Time passed and, as it would happen, I fell in with a group of French – speaking students from Quebec City. It was 1968 and I was all of 21. Most were studying at Laval University and, to this day, I don’t remember one being incapable of communicating with me in a next – to impeccable English.
A year and a half later came the October Crisis of 1970. At the time, I travelled regularly between graduate studies at Carleton University in Ottawa and that same cluster of good friends at Laval University. In fact, I was in the Vieille Capitale on the evening of the discovery of the body of Pierre Laporte in the trunk of an automobile on Montreal’s South Shore. Political passions became somewhat less ardent for a brief period of time.

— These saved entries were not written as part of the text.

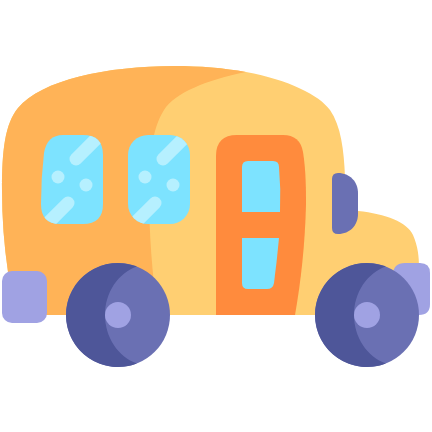
<!DOCTYPE html>
<html lang="en">
<head>
<meta charset="utf-8">
<title>School bus</title>
<style>
:root {
  --body: #ffcf72;
  --body-shade: #ffb357;
  --door: #ff8b3d;
  --glass: #7de3ff;
  --glare: #b6f0ff;
  --bumper: #a0a2e3;
  --tyre: #6a70b3;
  --tyre-shade: #4e5699;
}
html, body { margin: 0; background: #fff; overflow: hidden; }
svg { display: block; width: 432px; height: 432px; }
.body { fill: var(--body); }
.body-shade { fill: var(--body-shade); }
.door { fill: var(--door); }
.glass { fill: var(--glass); }
.glare { fill: var(--glare); }
.streak { stroke: var(--glare); stroke-width: 13; }
.bumper { fill: var(--bumper); }
.tyre { fill: var(--tyre); }
.tyre-shade { fill: var(--tyre-shade); }
</style>
</head>
<body>
<svg viewBox="0 0 432 432" role="img" aria-label="Yellow school bus">
  <defs>
    <clipPath id="pane">
      <path d="M63 135H83Q103 135 103 155V204Q103 224 83 224H60Q41 224 41 204Q41 178 44 153Q47 135 63 135Z"/>
    </clipPath>
    <clipPath id="pane-square">
      <rect x="128" y="135" width="62" height="89" rx="20"/>
    </clipPath>
    <g id="reflections">
      <path class="streak" d="M76 159L104 131" stroke-linecap="round"/>
      <path class="streak" d="M40 231L68 203" stroke-linecap="round"/>
      <circle class="glare" cx="58" cy="177" r="6.5"/>
      <circle class="glare" cx="86" cy="185" r="6.5"/>
    </g>
    <g id="wheel">
      <circle class="tyre" r="52"/>
      <path class="tyre-shade" d="M19 48.4A52 52 0 1 1 19 -48.4C0 -42 -13 -22 -13 0C-13 22 0 42 19 48.4Z"/>
      <circle class="bumper" r="13"/>
    </g>
  </defs>

  <g id="coach">
    <path class="body" d="M8 272C4 245 2 218 2 190C2 150 5 124 18 108C41 80 107 66 174 66C200 66 224 68 246 72C289 80 319 95 330 110C341 126 344 150 345 177L358 211C386 214 407 222 413 235C418 247 419 256 419 268V315H30Z"/>
    <path class="body-shade" d="M8 272C4 245 2 218 2 190C2 150 5 124 18 108C41 80 107 66 174 66C200 66 224 68 246 72C206 80 175 93 164 110C152 129 149 158 149 190C149 233 152 274 158 315H30Z"/>
  </g>

  <g id="windows">
    <g clip-path="url(#pane)">
      <rect class="glass" x="40" y="134" width="64" height="91"/>
      <use href="#reflections"/>
    </g>
    <g clip-path="url(#pane-square)">
      <rect class="glass" x="127" y="134" width="64" height="91"/>
      <use href="#reflections" x="87"/>
    </g>
  </g>

  <g id="entrance">
    <path class="door" d="M216 315V156Q216 135 237 135H283Q300 135 303 152C306 171 306 190 306 205C305 244 301 281 295 315Z"/>
    <path class="glass" d="M242 212V167Q242 161 248 161H273Q279 161 279 167Q281 189 280 212Z"/>
    <path class="glass" d="M242 238H279Q277 260 274 283Q273 289 267 289H248Q242 289 242 283Z"/>
  </g>

  <path id="mirror" class="tyre" d="M332 179Q332 173 338 173C350 173 358 182 358 193V214C358 225 350 234 338 234Q332 234 332 228Z"/>

  <g id="bumpers">
    <rect class="bumper" x="2" y="271" width="45" height="52" rx="10"/>
    <path class="bumper" d="M393 275Q393 263 405 263H420Q430 263 430 273V304Q430 315 419 315H393Z"/>
  </g>

  <g id="wheels">
    <use href="#wheel" x="118" y="315"/>
    <use href="#wheel" x="367" y="315"/>
  </g>
</svg>
</body>
</html>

Eventually, I returned to Montreal and settled in a small Victorian row home in the centre-sud ward of the city, not too far from Lafontaine Park. I lived there from 1975 – 1988. I am not exaggerating when I assert that I was the only non – francophone in the neighbourhood. Needless to say that my spoken French improved quickly and dramatically as the years passed.
It was then that I first experienced some good-natured pressure to choose. My new – found francophone friends and neighbours (along with those I had met years earlier at Laval University) were going to vote for the Parti Québécois in the November 1976 election that ultimately swept the P.Q. to power. While I never really revealed how I voted, I believe to this day that there were some very strong doubts about my commitment to the ‘national cause’.
As my attachment to my friends and neighbours deepened, the 1980 referendum was upon us. I was boxed into a corner and forced to choose.
Unlike the referendum of 1995 that of 1980 was discussed quite openly, which even as an eleven-year – old Mr. Schryer recalls. On several occasions during the referendum campaign, I was asked by francophone friends the same question Gazette columnist David Johnston alluded to in the L’Actualité controversy of a month or so ago: If forced to choose, did I consider myself to be first a Canadian or first a Quebecer? Interestingly, after considerable hesitation, I gave essentially the same answer all those years ago that Mr. Johnston suggests in his article of April 10 last (“How immersed are Anglos? The conversation continues”, Op-Ed page): “If absolutely forced to choose, I considered myself to be, above all, a Montrealer.”
Certainly I was never more pleased to be a montréalais than on May 20, 1980 – Referendum Day. Of course, I voted, and later that day, I made my way to the Chief Returning Officer’s headquarters to watch the returns come in. My riding did indeed vote “Oui”, with my own poll voting in that same fashion 100 – 53. There was much excitement in the hot and smoky room. However, as the results entered from across the province, it became quite clear that the “Non” forces would triumph.
Later that same historic evening, my companions and I ventured to a nearby pub where obviously there was some sadness and soul-searching among the many patrons. Nevertheless, I thought it quite remarkable that such a divisive period through which Quebec had just passed took place with an absolute minimum of acrimony among families and friends. That simple fact was just one more reason for me to be proud of my Montreal identity.